Finally, we come to age of the tree and when it was planted. If it was planted in the last year or so, particularly if it was planted in the summer, it may not yet have recovered from transplant shock. When a tree first goes into the ground, especially if it is planted in hot weather, the roots and indeed the whole tree system have to get organized and take first things first, like getting water to the leaves, so the leaves, through photosynthesis, can manufacture food for the whole plant. It takes a great deal of energy for a plant to bloom and set fruit, and it just may not have gotten to the point where it has that much energy. And that includes the question of age. Six feet tall is not very tall for a tree, and it may not yet have matured enough to bloom.

With the exception of sun exposure, all of these probabilities are easily addressed by a little patience, perhaps a little more water and a light application of fertilizer in the very early Spring.
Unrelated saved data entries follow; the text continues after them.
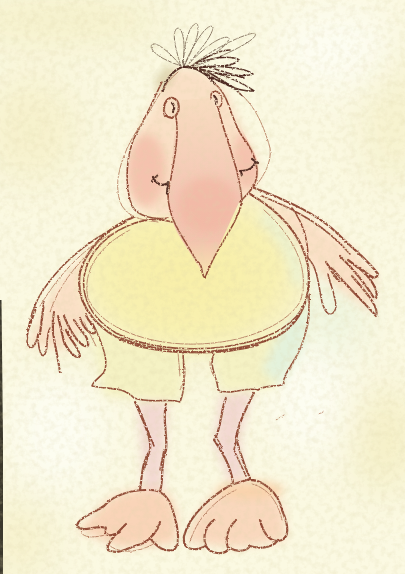
<!DOCTYPE html>
<html lang="en">
<head>
<meta charset="utf-8">
<title>Bird in shorts, pencil and wash</title>
<style>
:root {
  --paper: #fbf9e2;
  --paper-warm: #f3edbe;
  --paper-white: #fdfdf2;
  --pencil: #8f4a35;
  --pencil-soft: #b98468;
  --pencil-dark: #4f2a20;
  --skin: #fae0c6;
  --pink: #f3b9a6;
  --lilac: #f3d9d2;
  --yellow: #f8efa4;
  --shorts: #f5f2c4;
  --mint: #e4f2dc;
}
html, body { margin: 0; background: var(--paper); }
body { width: 405px; height: 574px; overflow: hidden; }
svg { display: block; }
.line { fill: none; stroke: var(--pencil); stroke-width: 1.6; stroke-linecap: round; stroke-linejoin: round; }
.heavy { stroke-width: 2.2; }
.soft { stroke: var(--pencil-soft); stroke-width: 1; }
.dark { stroke: var(--pencil-dark); }
.hair { stroke: #7d6a58; stroke-width: .9; }
</style>
</head>
<body>
<svg width="405" height="574" viewBox="0 0 405 574" role="img" aria-label="Pencil drawing of a plump bird in shorts with tufted hair and large feet">
  <defs>
    <filter id="wash" x="-30%" y="-30%" width="160%" height="160%"><feGaussianBlur stdDeviation="5"/></filter>
    <filter id="cloud" x="-50%" y="-50%" width="200%" height="200%"><feGaussianBlur stdDeviation="20"/></filter>
    <filter id="crayon" x="0" y="0" width="405" height="574" filterUnits="userSpaceOnUse">
      <feTurbulence type="fractalNoise" baseFrequency=".5" numOctaves="2" seed="4" result="grain"/>
      <feDisplacementMap in="SourceGraphic" in2="grain" scale="2.2" xChannelSelector="R" yChannelSelector="G" result="rough"/>
      <feColorMatrix in="grain" values="0 0 0 0 0  0 0 0 0 0  0 0 0 0 0  0 0 4 0 -1" result="speckle"/>
      <feComposite in="rough" in2="speckle" operator="in"/>
    </filter>
    <filter id="tooth" x="0" y="0" width="405" height="574" filterUnits="userSpaceOnUse">
      <feTurbulence type="fractalNoise" baseFrequency=".16" numOctaves="3" seed="9"/>
      <feColorMatrix values="0 0 0 0 .72  0 0 0 0 .66  0 0 0 0 .4  0 1.3 0 0 -.55"/>
    </filter>
    <linearGradient id="beak-fill" x1="0" y1="0" x2="0" y2="1">
      <stop offset="0" stop-color="#f8dcc0"/>
      <stop offset=".55" stop-color="#f4c6b4"/>
      <stop offset=".8" stop-color="#f3c3ae"/>
      <stop offset="1" stop-color="#f8e6b0"/>
    </linearGradient>
    <radialGradient id="belly-fill" cx=".48" cy=".5" r=".55">
      <stop offset="0" stop-color="#f8efac"/>
      <stop offset=".7" stop-color="#f8f1b4"/>
      <stop offset="1" stop-color="#f8f3cb"/>
    </radialGradient>
    <clipPath id="head-clip"><path d="M180 68C165 74 158 92 152 108C138 126 128 150 127 180C128 205 138 217 168 218L205 277L240 200C262 190 262 165 252 148C240 128 236 112 226 92C215 75 196 66 180 68Z"/></clipPath>
  </defs>

  <g id="paper">
    <rect width="405" height="574" fill="var(--paper)"/>
    <g filter="url(#cloud)" fill="var(--paper-warm)">
      <ellipse cx="60" cy="20" rx="110" ry="24" opacity=".7"/>
      <ellipse cx="30" cy="130" rx="50" ry="55" opacity=".6"/>
      <ellipse cx="395" cy="110" rx="34" ry="80" opacity=".55"/>
      <ellipse cx="385" cy="440" rx="34" ry="55" opacity=".75"/>
      <ellipse cx="20" cy="540" rx="34" ry="44" opacity=".6"/>
      <ellipse cx="150" cy="345" rx="120" ry="40" opacity=".35"/>
      <ellipse cx="335" cy="50" rx="60" ry="40" fill="var(--paper-white)"/>
      <ellipse cx="60" cy="430" rx="45" ry="60" fill="var(--paper-white)"/>
      <ellipse cx="310" cy="400" rx="40" ry="60" fill="var(--paper-white)"/>
      <ellipse cx="335" cy="315" rx="30" ry="40" fill="var(--mint)" opacity=".6"/>
    </g>
    <path d="M0 300H1.5L3 440L3 574H0Z" fill="#3b382c"/>
  </g>

  <g id="washes" filter="url(#wash)">
    <path d="M140 218C105 232 70 265 48 298L28 345L66 350L92 318L85 280Z" fill="var(--skin)"/>
    <path d="M250 192L300 212L345 242L376 272L372 312L340 290L306 262Z" fill="var(--skin)"/>
    <path d="M92 330L104 396L180 402L186 356L212 358L222 392L275 388L308 335L310 300Z" fill="var(--shorts)"/>
    <path d="M285 320L310 300L305 345L280 385L262 370Z" fill="var(--mint)"/>
    <path d="M138 402L168 402L162 490H144Z" fill="var(--lilac)"/>
    <path d="M220 396L252 392L240 440L246 480L228 480L214 442Z" fill="var(--lilac)"/>
    <path d="M110 498Q140 484 166 492Q184 512 174 544L120 548L78 530Z" fill="#f9d4b8"/>
    <path d="M232 482Q270 482 284 510L286 540L235 548L186 542Q196 502 232 482Z" fill="#f9d8bd"/>
    <ellipse cx="250" cy="490" rx="34" ry="9" fill="#f9d3ac"/>
  </g>

  <g id="belly">
    <path d="M140 218C105 228 78 255 80 290C88 325 130 348 182 351C240 354 296 332 306 296C312 255 285 215 250 192L200 215Z" fill="url(#belly-fill)" filter="url(#wash)"/>
    <ellipse cx="190" cy="275" rx="72" ry="52" fill="var(--yellow)" opacity=".4" filter="url(#cloud)"/>
    <path d="M262 215Q296 245 298 285" fill="none" stroke="var(--mint)" stroke-width="14" opacity=".5" filter="url(#wash)"/>
  </g>

  <g id="head">
    <path d="M180 68C165 74 158 92 152 108C138 126 128 150 127 180C128 205 138 217 168 218L240 200C262 190 262 165 252 148C240 128 236 112 226 92C215 75 196 66 180 68Z" fill="var(--skin)" filter="url(#wash)"/>
    <g clip-path="url(#head-clip)">
      <ellipse cx="146" cy="170" rx="20" ry="36" fill="var(--pink)" opacity=".75" filter="url(#wash)"/>
      <ellipse cx="248" cy="160" rx="16" ry="30" fill="var(--pink)" opacity=".75" filter="url(#wash)"/>
      <path d="M182 100C172 125 172 180 168 205C174 235 192 258 204 277C218 250 236 226 242 202C240 165 226 125 210 98Z" fill="url(#beak-fill)"/>
      <ellipse cx="208" cy="205" rx="30" ry="28" fill="#f1b29f" opacity=".6" filter="url(#wash)"/>
    </g>
    <ellipse cx="165" cy="78" rx="7" ry="14" fill="#c9bd8f" opacity=".6" filter="url(#wash)" transform="rotate(35 165 78)"/>
  </g>

  <g id="drawing" filter="url(#crayon)">
    <g id="hair-tuft" class="line hair">
      <path d="M181 66C168 50 152 38 151 47C154 56 170 62 181 66C173 42 172 28 179 28C186 34 184 54 183 66C184 40 191 22 197 24C202 32 190 54 184 66C194 42 208 22 213 27C212 38 196 54 186 67"/>
      <path d="M186 67C204 46 224 34 229 38C228 48 206 58 188 68C212 50 238 36 254 33C262 36 236 52 192 67"/>
      <path class="line dark" d="M192 66C208 57 232 55 239 60C232 68 210 66 194 68C214 64 246 68 253 74C242 78 216 74 200 69"/>
      <path class="line dark" d="M202 70C218 72 242 82 254 91C238 92 218 82 204 72M210 78C222 80 236 88 242 96M196 63C208 56 220 50 230 50M205 66L244 78M208 72L238 90"/>
    </g>
    <g id="head-lines">
      <path class="line dark heavy" d="M163 91C166 80 172 71 182 67C197 66 207 74 215 84"/>
      <path class="line" d="M162 82C154 98 146 118 136 134C126 154 124 185 132 206C138 216 152 220 168 218"/>
      <path class="line soft" d="M178 72C162 84 152 110 140 126C120 155 112 186 122 206C130 218 142 220 158 222"/>
      <path class="line" d="M215 84C230 96 230 118 242 136C256 154 262 174 252 188C248 195 243 198 240 202"/>
      <path class="line soft" d="M238 92C252 102 263 122 270 148C272 164 262 180 250 192"/>
    </g>
    <g id="eyes">
      <path class="line heavy" d="M165 116C162 106 166 97 173 98C180 100 181 112 174 117Q168 119 165 114"/>
      <path class="line dark heavy" d="M172 103Q176 106 173 112"/>
      <path class="line" d="M211 98C210 91 216 89 220 94C224 100 222 108 217 107"/>
      <path class="line dark heavy" d="M214 96Q218 99 216 104"/>
    </g>
    <g id="beak">
      <path class="line" d="M176 117C180 140 172 170 168 194C168 222 186 240 197 262"/>
      <path class="line" d="M218 107C224 136 240 168 242 202C236 228 216 246 205 278C200 274 204 266 198 262"/>
      <path class="line heavy dark" d="M153 177C156 184 162 187 168 183M152 181L158 175M168 182L167 194"/>
      <path class="line heavy dark" d="M240 171C248 171 254 167 256 161M252 159L258 163M241 171L242 176"/>
    </g>
    <g id="body-lines">
      <path class="line heavy" d="M134 217C110 226 88 246 80 272C74 306 100 336 142 347C186 357 242 352 278 336C302 322 312 296 308 266C302 234 278 210 250 194"/>
      <path class="line" d="M172 222C145 214 112 228 94 252C74 282 84 314 116 333C154 352 214 354 262 338C296 326 308 306 309 284"/>
      <path class="line soft" d="M130 230C98 246 82 272 88 298C98 324 138 342 184 344C236 346 284 328 300 302C310 274 298 240 264 210"/>
      <path class="line heavy" d="M120 338C160 354 214 357 258 345"/>
    </g>
    <g id="left-wing">
      <path class="line" d="M126 222C96 236 66 258 46 286C34 302 28 322 27 342C30 354 36 346 38 334C38 350 42 362 46 352C48 344 46 336 50 328"/>
      <path class="line soft" d="M116 232C84 246 58 276 40 306M96 246C74 266 58 288 50 312"/>
      <path class="line heavy" d="M44 302L40 334M54 312C50 332 56 344 60 372M58 316L64 342C70 354 78 360 80 356C78 346 70 340 66 330M64 316C72 336 82 348 88 346C90 338 80 330 74 320M80 318C84 330 92 336 96 332C94 324 86 320 86 314M28 330L36 308"/>
    </g>
    <g id="right-wing">
      <path class="line heavy" d="M252 187C286 200 318 214 338 234C354 250 368 260 378 274C376 282 368 274 360 268C372 280 379 290 376 298"/>
      <path class="line" d="M262 196C296 210 326 226 350 254M292 208C304 224 308 240 308 258C318 268 318 284 322 302C326 316 332 318 336 308C336 296 330 284 328 274"/>
      <path class="line heavy" d="M326 262C334 274 338 284 342 280M332 268C346 286 362 300 376 316C380 308 366 292 352 276M340 256C356 272 368 288 374 298M348 260L372 278"/>
    </g>
    <g id="shorts-lines">
      <path class="line" d="M92 322C100 338 110 362 104 372C100 378 94 380 92 386C110 390 122 386 134 398C152 404 168 398 180 402C186 388 184 372 183 354"/>
      <path class="line soft" d="M84 322L96 346M178 352L180 376"/>
      <path class="line" d="M214 354C208 366 218 378 218 390C232 396 246 386 258 390C266 384 276 388 284 384C282 374 296 362 302 344C308 328 310 314 309 294"/>
      <path class="line soft" d="M308 300C314 320 302 346 290 370M184 362Q188 376 180 390M212 358Q206 364 216 380"/>
    </g>
    <g id="legs">
      <path class="line heavy" d="M135 402C142 418 152 438 150 450C142 462 142 476 140 490M166 404C162 420 168 436 166 450C160 464 164 478 160 492"/>
      <path class="line" d="M138 406L154 446M150 450L144 470M164 450L160 470"/>
      <path class="line heavy" d="M226 398C220 412 222 428 214 440C222 452 230 464 233 482M254 393C246 408 238 424 236 438C240 452 244 466 250 478"/>
      <path class="line" d="M216 436L222 448M238 432L234 450L246 476"/>
    </g>
    <g id="feet">
      <path class="line heavy" d="M146 490C130 490 112 496 104 506C92 514 78 518 77 526C84 534 96 524 106 528C104 538 112 536 120 532M126 524C114 536 106 544 108 550C118 556 130 546 142 544C152 538 158 530 160 522M150 538C158 548 164 552 174 550C182 542 176 520 172 508C168 496 160 490 150 490"/>
      <path class="line soft" d="M82 530C78 536 92 540 108 534M110 546C124 556 146 550 156 542"/>
      <path class="line heavy" d="M232 484C212 496 190 514 184 536C182 550 194 552 206 546C210 554 224 556 230 548C236 552 246 552 250 546M206 546C202 536 206 526 214 520M228 548C224 536 230 526 236 520"/>
      <path class="line heavy" d="M246 480C262 478 278 492 282 510C288 524 290 536 282 540C272 544 264 536 260 520M250 546C264 550 274 546 278 540M234 484L250 479"/>
      <path class="line soft" d="M236 490C214 500 196 520 190 542M252 484C268 488 278 502 282 520"/>
    </g>
    <path class="line soft" d="M276 420L284 415M319 414L323 412"/>
  </g>

  <rect id="paper-tooth" width="405" height="574" filter="url(#tooth)" opacity=".45"/>
</svg>
</body>
</html>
If it is not getting enough sun to bloom, you will have to decide if the lovely foliage is enough, or if you want to either transplant the tree (which will set it back still more) or trim up some of the trees that are shading it.

From our Native Plant Image Gallery:


Crataegus marshallii

Crataegus marshallii

Crataegus marshallii

Crataegus marshallii

 

 

More Trees Questions

Juniperus virginiana and some pines for Florida
July 11, 2007 - I live in Pensacola, FL (Northwest Florida, practically lower-coastal Alabama) and I am looking for a medium size tree that will cast shade on my home. The house faces due west and it gets extremely h...
view the full question and answer

Mulching tree root in San Angelo, TX
April 02, 2014 - San Angelo, Texas is in a drought stage. Will it help our trees to mulch the base of them?
view the full question and answer

Thuja arborvitae not thriving in Austin
November 04, 2010 - I planted 5 giant thuja arborvitae two years ago. They have grown six inches and aren't doing that well. I live in Austin Texas and it was a hot summer. I water them 2x a week, now 1x a week. They a...
view the full question and answer

Trees and other plants for privacy along lake shoreline
March 09, 2013 - We are purchasing a new home that has a 2 acre lake. We would like to add some plants/trees for privacy around the shore line. Can you suggest something that would fill in nicely and is strong enoug...
view the full question and answer

Can a soapberry tree be grown in Colorado Springs?
May 04, 2010 - I live in Colorado Springs and I was wondering if it is possible to grow a soapberry tree here?
view the full question and answer

Smarty Plants's Facebook profile Support the Wildflower Center by Donating Online or Becoming a Member today.

Mr. Smarty Plants wants you to be his Facebook friend. Click the Facebook icon to add yourself to Mr. Smarty Plants list of friends.
E-NEWSLETTER | BECOME A MEMBER | DONATE NOW | MEDIA | SITEMAP
© 2014 Lady Bird Johnson Wildflower Center